June 15, 2020

Background: Factor Xa inhibitors have gained more use over the past several years due to the ease of administration and easier monitoring. However, bleeding, namely intracranial hemorrhage (ICH) is still a risk and the lack of a proven antidote is a cause for concern. Guidelines for the treatment of ICH published in 2016 recommended the administration of prothrombin complex concentrates (PCCs, both activated [aPCC] and 4 factor) [2]. In 2018 andexanet alfa gained accelerated approval by the FDA for the reversal of factor Xa inhibitors.
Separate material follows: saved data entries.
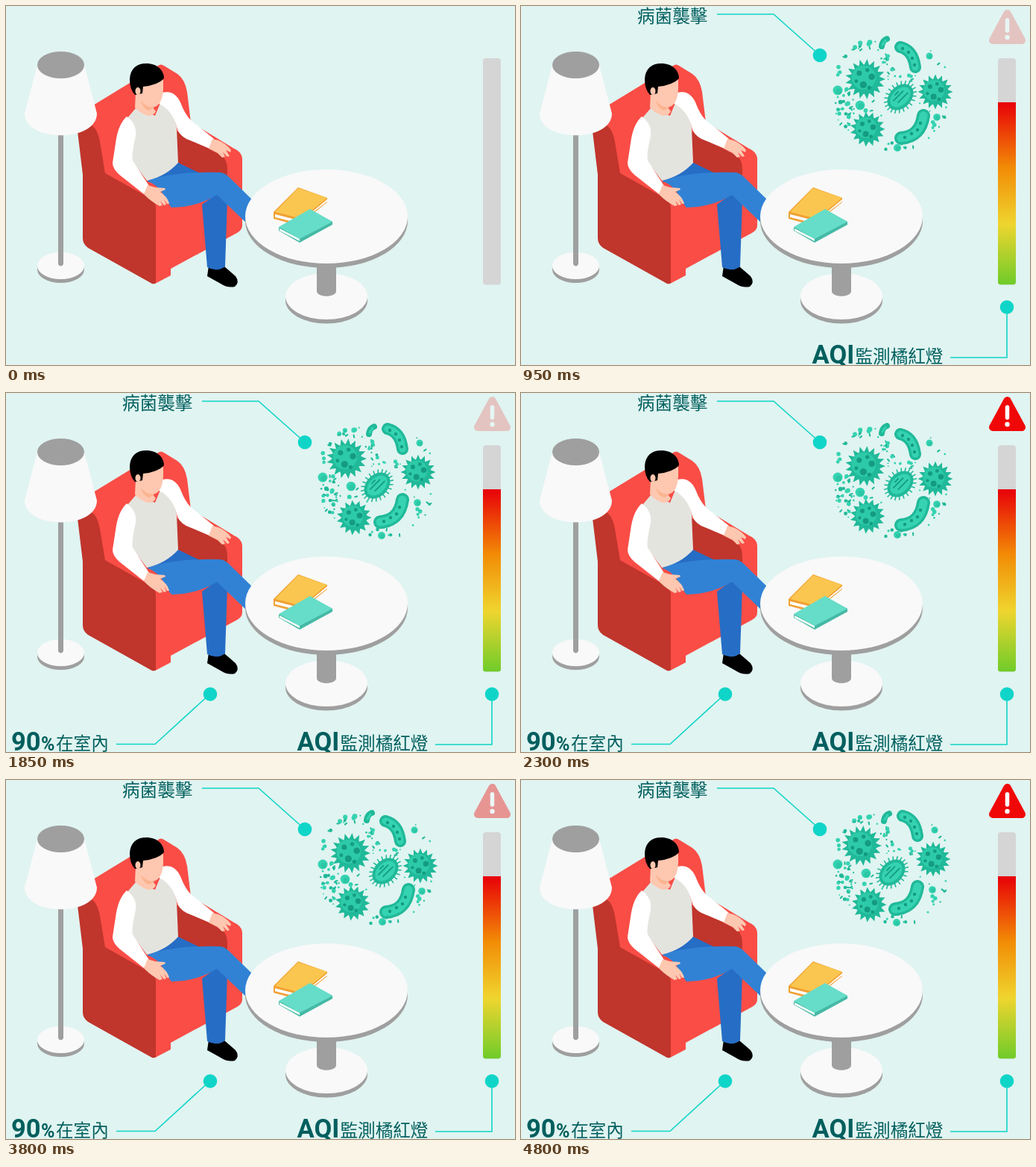
An HTML page for the animation above (5.1 s loop, 683 by 481 pixels).

```html
<!DOCTYPE html>
<html lang="zh-Hant">
<head>
<meta charset="utf-8">
<title>室內空氣</title>
<style>
  html, body { margin: 0; width: 100%; height: 100%; overflow: hidden; background: #e0f4f1; }
  svg { display: block; width: 100vw; height: 100vh; }
  text { font: 500 23.6px "Noto Sans CJK TC", "Noto Sans CJK", sans-serif; fill: #005f5e; }
  .latin { font: 700 34.5px Roboto, sans-serif; }
  .percent { font: 700 25px Roboto, sans-serif; }
  .label path { fill: none; stroke: #0fd5c8; stroke-width: 1.6; }
  .label circle { fill: #0fd5c8; }
  .white { fill: #f9f9f9; } .grey { fill: #9f9f9f; }
  .red { fill: #f94d46; } .maroon { fill: #c0352c; }
  .skin { fill: #fdc7b0; } .blue { fill: #3182d5; } .navy { fill: #266dc5; }
</style>
</head>
<body>
<svg viewBox="0 0 683 481">
  <defs>
    <linearGradient id="scale" gradientUnits="userSpaceOnUse" x1="0" y1="129" x2="0" y2="373">
      <stop offset="0" stop-color="#e80008"/>
      <stop offset=".36" stop-color="#f28c06"/>
      <stop offset=".67" stop-color="#efd52f"/>
      <stop offset="1" stop-color="#70cc2a"/>
    </linearGradient>
    <clipPath id="level"><rect id="levelRect" x="640" width="24"/></clipPath>
  </defs>

  <g id="chair">
    <path class="red" d="M98 168L117 133L204 80Q208 77 212 80L230 91Q240 98 243 115L248 156L306 191Q316 195 317 204V294Q317 300 310 304L221 352V361L200 372L110 250Z"/>
    <path class="maroon" d="M226 166L290 201Q297 206 297 220V240H226Z"/>
    <path class="maroon" d="M96 168L110 158Q122 160 126 182L133 224L194 258Q201 262 201 270V371Q199 373 196 372L110 324Q103 319 103 311V226Z"/>
  </g>

  <g id="lamp">
    <rect class="grey" x="70" y="160" width="7" height="189"/>
    <ellipse class="grey" cx="73.500" cy="353" rx="31.500" ry="18"/>
    <ellipse class="white" cx="73.500" cy="348" rx="31.500" ry="18"/>
    <path class="grey" d="M70 160H77V346Q73.500 351 70 346Z"/>
    <path class="white" d="M42 79L25 144C25 183 122 183 122 144L105 79Z"/>
    <ellipse class="grey" cx="73.500" cy="79" rx="31.500" ry="18"/>
  </g>

  <g id="man">
    <path d="M272 348Q283 357 293 349L308 362Q314 370 307 376Q297 378 288 372L270 362Z"/>
    <path class="navy" d="M263 266L285 250L297 260L294 349Q283 357 270 350ZM229 209L262 225L190 236Z"/>
    <path class="blue" d="M189 234Q230 221 288 223Q294 224 299 229L335 264L326 294L283 253Q255 270 222 270L213 258Q208 242 189 234Z"/>
    <path fill="#e4e4df" d="M162 151L174 137L200 147L212 118Q225 140 229 163L231 210Q215 228 189 234L168 206Z"/>
    <path class="white" style="fill:#fff" d="M162 148Q150 159 147 184L143 210Q143 218 152 226L185 252L192 241L170 207Q168 200 174 174Q176 158 162 148Z"/>
    <path fill="#fff" d="M210 116Q226 112 234 129Q240 145 248 153L279 178L273 191L242 178Q231 172 229 162Q224 140 204 130Z"/>
    <path class="skin" d="M277 178L285 180Q295 184 302 193L301 196L295 193L300 201L297 202L291 196L294 202L290 203L284 197L272 191ZM190 240L200 243L213 244L214 246L207 249Q217 256 219 265L216 265L212 259L215 266L212 267L207 261L210 267L206 268Q193 261 185 252Z"/>
    <path class="skin" d="M174 116L183 105L211 99V112C210 126 206 134 197 136L201 141Q199 147 190 147Q179 143 173 136Z"/>
    <path fill="#fbb48f" d="M181 127Q188 136 199 136L192 140Q184 138 181 127Z"/>
    <path d="M173 119Q166 112 166 98C167 84 175 77 188 77C204 77 212 87 212 97Q204 106 184 108L183 117L179 118Z"/>
    <ellipse class="skin" cx="177" cy="114" rx="3.500" ry="5"/>
  </g>

  <g id="table">
    <ellipse class="grey" cx="430" cy="394.500" rx="55" ry="31"/>
    <ellipse class="white" cx="430" cy="389" rx="55" ry="31"/>
    <path class="grey" d="M417 335H443V382C443 391 417 391 417 382Z"/>
    <ellipse class="grey" cx="430" cy="288" rx="109" ry="63"/>
    <ellipse class="white" cx="430" cy="282" rx="109" ry="63"/>
    <path fill="#f0a033" d="M359 276L392 243L431 257V263L392 294L359 285Z"/>
    <path fill="#fff" d="M361 279L396 288L431 259V262L393 291L361 283Z"/>
    <path fill="#fbc64f" d="M361 276L392 244L431 257L397 285Z"/>
    <path fill="#45b9a5" d="M366 297L408 273L438 289V293L394 317L366 301Z"/>
    <path fill="#fff" d="M367 298L394 312V315L367 301Z"/>
    <path fill="#66ddc8" d="M366 296L408 272L438 289L394 312Z"/>
  </g>

  <g id="gauge">
    <rect x="640" y="70" width="24" height="303.500" rx="4" fill="#d5d5d5"/>
    <path clip-path="url(#level)" fill="url(#scale)" d="M640 129H664V369.500Q664 373.500 660 373.500H644Q640 373.500 640 369.500Z"/>
  </g>

  <g id="warning">
    <path d="M652.500 10L672 46H633Z" fill="#f00808" stroke="#f00808" stroke-width="10" stroke-linejoin="round"/>
    <path d="M652.500 19V33" stroke="#fff" stroke-width="5.500" stroke-linecap="round"/>
    <circle cx="652.500" cy="42" r="3.200" fill="#fff"/>
  </g>

  <g id="germLabel" class="label">
    <text x="156" y="22">病菌襲擊</text>
    <path d="M263 11H339L401 66"/><circle cx="401" cy="66" r="9.300"/>
  </g>
  <g id="germs"></g>
  <g id="aqiLabel" class="label">
    <text x="448" y="478"><tspan class="latin" x="390.500" y="479">AQI</tspan><tspan x="448.500" y="478">監測橘紅燈</tspan></text>
    <path d="M576 471H652V403"/><circle cx="652" cy="403.500" r="9.300"/>
  </g>
  <g id="indoorLabel" class="label">
    <text><tspan class="latin" x="7" y="479">90</tspan><tspan class="percent" x="47" y="479">%</tspan><tspan x="67" y="478">在室內</tspan></text>
    <path d="M148 470.500H200L274 403"/><circle cx="274" cy="403.500" r="9.300"/>
  </g>
</svg>
<script>
const LOOP = 5100, STEP = 50;
const LIGHT = '#35d3b1', MID = '#20b999', DARK = '#149b82';
const $ = id => document.getElementById(id);
const clamp = v => Math.max(0, Math.min(1, v));
const ramp = (t, start, length) => clamp((t - start) / length);

let seed = 11;
const random = () => (seed = seed * 16807 % 2147483647) / 2147483647;

const circle = (x, y, r, fill) => `<circle cx="${x}" cy="${y}" r="${r}" fill="${fill}"/>`;
const stroke = (d, color, width) =>
  `<path d="${d}" fill="none" stroke="${color}" stroke-width="${width}" stroke-linecap="round"/>`;

function virus(radius, spikes) {
  const points = Array.from({ length: spikes * 2 }, (_, i) => {
    const a = i * Math.PI / spikes, r = radius * (i % 2 ? 0.7 : 1);
    return [r * Math.cos(a), r * Math.sin(a)].map(v => v.toFixed(1));
  });
  const spots = [[-.3, -.3, .13], [.32, -.12, .16], [-.1, .28, .17], [.2, .42, .1], [-.45, .1, .09], [.1, -.45, .1]];
  return `<polygon points="${points.join(' ')}" fill="${MID}"/>` +
    circle(0, 0, radius * .73, MID) + circle(-radius * .08, -radius * .08, radius * .6, '#2dcaa8') +
    spots.map(([x, y, r]) => circle(x * radius, y * radius, r * radius, DARK)).join('');
}

function bean(curve, width, spots) {
  return stroke(curve, MID, width) + stroke(curve, LIGHT, width - 7) +
    spots.map(([x, y]) => circle(x, y, 2.2, DARK)).join('');
}

function hairyCell() {
  let hairs = '';
  for (let i = 0; i < 22; i++) {
    const a = i * Math.PI / 11, x = Math.cos(a), y = Math.sin(a);
    hairs += `M${18 * x} ${13 * y}L${24 * x} ${18.5 * y}`;
  }
  return `<g transform="rotate(-45)">${stroke(hairs, MID, 1.6)}
    <ellipse rx="20" ry="14.5" fill="${MID}"/><ellipse rx="16" ry="10.5" fill="${LIGHT}"/>
    ${stroke('M-10 -3H8M-7 3H11M-3 -7H3', DARK, 1.8)}</g>`;
}

// Each part has one place per pose.
const parts = [
  [virus(27, 17), [462, 98], [457, 88], [462, 92]],
  [virus(23.5, 16), [556, 115], [553, 106], [557, 110]],
  [virus(23.5, 15), [465, 165], [467, 167], [472, 171]],
  [hairyCell(), [509, 122], [498, 124], [507, 125]],
  [bean('M-10 -13Q7 -9 10 14', 16, [[-7, -11], [1, -6], [6, 2], [9, 11]]), [519, 68], [522, 61], [525, 68]],
  [bean('M-15 15Q11 13 15 -15', 18, [[-10, 14], [-1, 9], [7, 4], [11, -5]]), [525, 162], [517, 158], [524, 157]],
  [stroke('M-3 5Q-2 -3 4 -5', MID, 8) + stroke('M-2 3L2 -3', LIGHT, 3), [487, 49], [490, 50], [490, 47]],
  ...[
    [6.5, [425, 113], [425, 113], [420, 110]],
    [6.3, [455, 133], [463, 125], [459, 131]],
    [5, [505, 190], [504, 191], [505, 191]],
    [4.8, [558, 149], [552, 147], [558, 143]],
    [4.5, [548, 67], [555, 67], [555, 67]]
  ].map(([r, ...places]) => [circle(0, 0, r, LIGHT) + circle(r * .2, r * .2, r * .6, '#2cc7a6'), ...places])
];
const bodies = parts.map(part => part.slice(1));
const bodySizes = [28, 25, 25, 24, 25, 26, 9, 9, 9, 8, 7, 7];
const isFree = (x, y) => bodies.every((places, i) =>
  places.every(p => Math.hypot(x - p[0], y - p[1]) > bodySizes[i]));

for (let tries = 0, count = 0; tries < 3000 && count < 105; tries++) {
  const a = random() * 2 * Math.PI, d = 80 * Math.sqrt(random());
  const x = 497 + d * Math.cos(a), y = 117 + d * Math.sin(a);
  if (!isFree(x, y)) continue;
  const r = .9 + 2.5 * random() ** 2, turn = random() * 180;
  const shape = count % 4 ? circle(0, 0, r, count % 3 ? LIGHT : MID)
    : `<g transform="rotate(${turn})">${stroke('M-1.5 0H1.5', MID, 2)}</g>`;
  const shifted = () => [x + 4 * random() - 2, y + 4 * random() - 2];
  parts.push([shape, [x, y], shifted(), shifted()]);
  count++;
}
$('germs').innerHTML = parts.map(part => `<g>${part[0]}</g>`).join('');
const germNodes = [...$('germs').children];

function warningOpacity(t) {
  const since = t >= 3400 ? t - 3400 : t - 900;
  if (since < 0) return 0;
  if (since >= 1250) return 1;
  return 1 - Math.abs(since % 500 - 250) / 250;
}

function draw(now) {
  const t = Math.floor(now % LOOP / STEP) * STEP;
  const height = 244.5 * ramp(t, 0, 500);
  $('levelRect').setAttribute('y', 373.5 - height);
  $('levelRect').setAttribute('height', height);

  $('aqiLabel').style.opacity = ramp(t, 250, 250);
  $('germs').style.opacity = $('germLabel').style.opacity = ramp(t, 600, 250);
  $('indoorLabel').style.opacity = ramp(t, 1150, 250);
  $('warning').style.opacity = warningOpacity(t);

  const pose = Math.max(0, Math.floor((t - 50) / 250)) % 3;
  germNodes.forEach((node, i) =>
    node.setAttribute('transform', `translate(${parts[i][1 + pose]})`));
}

const start = performance.now();
function tick() {
  draw(performance.now() - start);
  requestAnimationFrame(tick);
}
tick();
</script>
</body>
</html>
```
Despite this new antidote, many organizations such as the American Society of Hematology and the European Stroke Organization still recommend the use of PCCs.  Research thus far has been performed in healthy volunteers, or small (<100 total patients with ICH) trials leaving a gap in the literature of what agent to use at the bedside.

June 6, 2020

Background: Convalescent plasma therapy is not a new or novel therapeutic option.  It involves taking the plasma from patients who have recovered from an illness and using it to treat patients who currently have the same illness. This approach has been evaluated in the treatment of SARS, MERS, and ebola but, none of the studies in these disease showed definitive results.  Thus far, the amount of evidence on convalescent plasma therapy in COVID-19 is also limited.  There was a case series of 5 patients [2] and a systematic review of 5 trials with 27 patients [3]. Neither study was earth-shattering. However, both showed  improved weaning from mechanical ventilation and no adverse events in the convalescent plasma group.  With a total of 32 patients, we should not put any weight in either of these trials.  We now have our first randomized clinical trial on convalescent plasma therapy.

June 4, 2020

Traditionally, vasopressor infusions have been done through central venous catheters (CVCs) due to the hypothetical risk of extravasation injury to extremities when given through peripheral IVs.  The documented risk of extravasation from peripheral pressors is 3 – 6% [1][3][4][5]. Hypothetically, the extravasation rate can be further reduced.  At Essentials of EM 2020 I gave a short 10-minute talk on 6 pearls I have implemented.  This post will serve as a summary of that talk.

June 2, 2020

Background: We have covered the two previous RCTs on remdesivir on REBEL EM (RCT #1 and RCT #2). In the first trial by Wang et al [2], there was no statically significant improvement in clinical outcomes, but, there were trends toward shorter duration of illness. In the ACTT-1 preliminary report [3], despite all the methodological issues, there was a 4 day decrease in clinical improvement (although not in patients requiring HFNC/NIV/IMV/ECMO).  Neither trial was perfect, however in the middle of pandemic, a several day decrease in recovery time may be beneficial in reducing hospital crowding if the difference holds true in subsequent studies and if the correct target population is known.  We now have our 3rd RCT on remdesivir [1], just published in the NEJM comparing 5 days vs 10 days of remdesivir in patients with severe COVID-19.

May 31, 2020

I am fortunate to work in a hospital system that is very forward thinking.  We have a phenomenal relationship with our intensivists, and I have been fortunate enough to have several discussions with them about how we are managing COVID-19 in our ICUs.  For full transparency, I don’t work up in the ICU, but had the opportunity to discuss what we are doing in our ICUs with one of our intensivists (ECMO, steroids, Remdesivir, etc...).  We are doing something different in San Antonio that I thought was worth discussing on this podcast that may be a feasible option for some institutions and some patients, but not all. If there is one thing this disease has taught me, that is one size does not fit all.